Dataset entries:
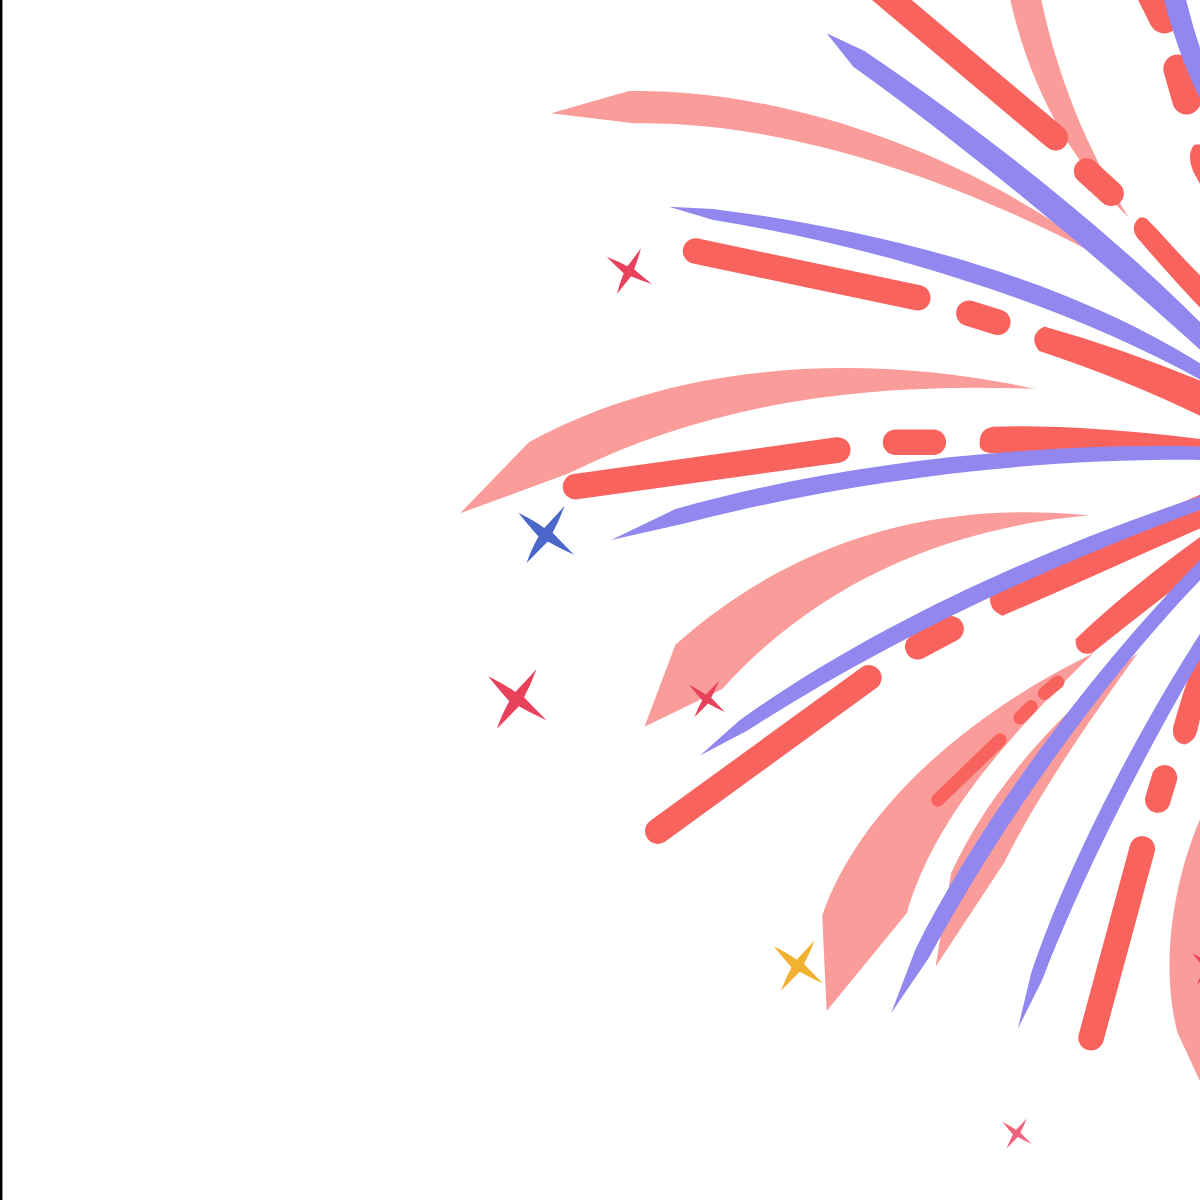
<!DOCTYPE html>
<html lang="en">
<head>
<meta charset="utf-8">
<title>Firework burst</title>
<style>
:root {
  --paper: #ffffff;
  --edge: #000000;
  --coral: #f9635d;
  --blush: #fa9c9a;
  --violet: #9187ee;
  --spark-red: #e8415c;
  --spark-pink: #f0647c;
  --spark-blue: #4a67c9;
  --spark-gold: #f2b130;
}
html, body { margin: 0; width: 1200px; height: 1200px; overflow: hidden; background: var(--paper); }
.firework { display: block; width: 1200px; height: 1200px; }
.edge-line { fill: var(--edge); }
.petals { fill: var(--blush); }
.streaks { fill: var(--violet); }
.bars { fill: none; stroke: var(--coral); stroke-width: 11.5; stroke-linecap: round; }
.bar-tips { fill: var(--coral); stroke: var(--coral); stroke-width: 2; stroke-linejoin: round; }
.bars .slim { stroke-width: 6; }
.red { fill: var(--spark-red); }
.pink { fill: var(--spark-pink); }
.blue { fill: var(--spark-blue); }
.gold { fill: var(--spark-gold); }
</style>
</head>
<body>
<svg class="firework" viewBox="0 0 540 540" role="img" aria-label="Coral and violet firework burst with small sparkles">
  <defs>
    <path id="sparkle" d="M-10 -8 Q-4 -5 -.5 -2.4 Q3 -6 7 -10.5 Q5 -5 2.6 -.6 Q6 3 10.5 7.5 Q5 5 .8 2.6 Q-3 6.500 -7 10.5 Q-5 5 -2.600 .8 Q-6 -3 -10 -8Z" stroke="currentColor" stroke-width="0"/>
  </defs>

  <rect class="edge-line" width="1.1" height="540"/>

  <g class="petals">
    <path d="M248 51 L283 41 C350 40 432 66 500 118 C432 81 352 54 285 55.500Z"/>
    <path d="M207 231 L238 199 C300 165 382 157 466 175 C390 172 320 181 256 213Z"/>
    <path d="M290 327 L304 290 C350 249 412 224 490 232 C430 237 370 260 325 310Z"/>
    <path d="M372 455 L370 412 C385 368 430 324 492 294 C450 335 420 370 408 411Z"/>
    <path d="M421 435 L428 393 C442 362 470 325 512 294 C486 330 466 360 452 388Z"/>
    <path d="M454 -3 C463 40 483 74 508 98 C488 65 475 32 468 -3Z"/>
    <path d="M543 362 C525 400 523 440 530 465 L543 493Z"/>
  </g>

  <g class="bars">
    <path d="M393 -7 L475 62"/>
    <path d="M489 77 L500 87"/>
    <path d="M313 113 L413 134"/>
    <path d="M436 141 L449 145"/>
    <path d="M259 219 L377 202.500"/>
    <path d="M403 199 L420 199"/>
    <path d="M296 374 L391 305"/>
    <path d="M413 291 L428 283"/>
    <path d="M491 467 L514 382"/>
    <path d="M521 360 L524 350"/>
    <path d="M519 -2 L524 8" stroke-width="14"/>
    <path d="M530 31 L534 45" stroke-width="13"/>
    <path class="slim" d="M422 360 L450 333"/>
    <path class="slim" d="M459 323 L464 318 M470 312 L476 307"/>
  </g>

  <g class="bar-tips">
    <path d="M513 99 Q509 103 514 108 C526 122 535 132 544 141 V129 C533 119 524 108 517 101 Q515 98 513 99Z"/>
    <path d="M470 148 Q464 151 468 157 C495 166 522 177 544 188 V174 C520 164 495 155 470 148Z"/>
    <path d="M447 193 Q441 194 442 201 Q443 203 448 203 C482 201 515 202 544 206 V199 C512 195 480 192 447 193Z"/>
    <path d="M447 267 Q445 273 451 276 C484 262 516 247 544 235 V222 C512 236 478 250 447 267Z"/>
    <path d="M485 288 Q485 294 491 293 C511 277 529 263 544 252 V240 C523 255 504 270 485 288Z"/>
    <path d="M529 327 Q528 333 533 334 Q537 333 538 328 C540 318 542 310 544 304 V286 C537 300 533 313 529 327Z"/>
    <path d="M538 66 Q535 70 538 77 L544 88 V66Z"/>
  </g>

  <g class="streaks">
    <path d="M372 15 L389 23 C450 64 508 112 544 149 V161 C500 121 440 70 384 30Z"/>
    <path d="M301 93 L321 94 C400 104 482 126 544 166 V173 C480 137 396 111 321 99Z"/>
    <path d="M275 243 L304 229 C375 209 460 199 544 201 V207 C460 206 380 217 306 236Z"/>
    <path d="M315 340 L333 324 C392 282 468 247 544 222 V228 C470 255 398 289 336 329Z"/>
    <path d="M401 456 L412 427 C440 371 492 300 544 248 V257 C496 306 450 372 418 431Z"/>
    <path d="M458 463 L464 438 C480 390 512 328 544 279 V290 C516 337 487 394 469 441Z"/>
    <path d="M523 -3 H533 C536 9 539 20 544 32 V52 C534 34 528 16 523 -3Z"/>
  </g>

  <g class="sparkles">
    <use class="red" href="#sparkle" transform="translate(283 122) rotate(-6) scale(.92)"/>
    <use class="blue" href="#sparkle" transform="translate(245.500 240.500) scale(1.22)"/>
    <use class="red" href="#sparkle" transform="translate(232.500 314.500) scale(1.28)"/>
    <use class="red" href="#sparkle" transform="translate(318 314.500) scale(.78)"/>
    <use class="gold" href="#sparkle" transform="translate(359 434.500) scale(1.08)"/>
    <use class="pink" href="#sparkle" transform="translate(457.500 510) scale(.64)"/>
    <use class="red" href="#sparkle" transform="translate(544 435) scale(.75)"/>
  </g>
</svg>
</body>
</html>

• WORK INSTRUCTIONS
If a line in the records above has the word "sparkles", copy it.

• TASK SOLUTION
<svg class="firework" viewBox="0 0 540 540" role="img" aria-label="Coral and violet firework burst with small sparkles">
  <g class="sparkles">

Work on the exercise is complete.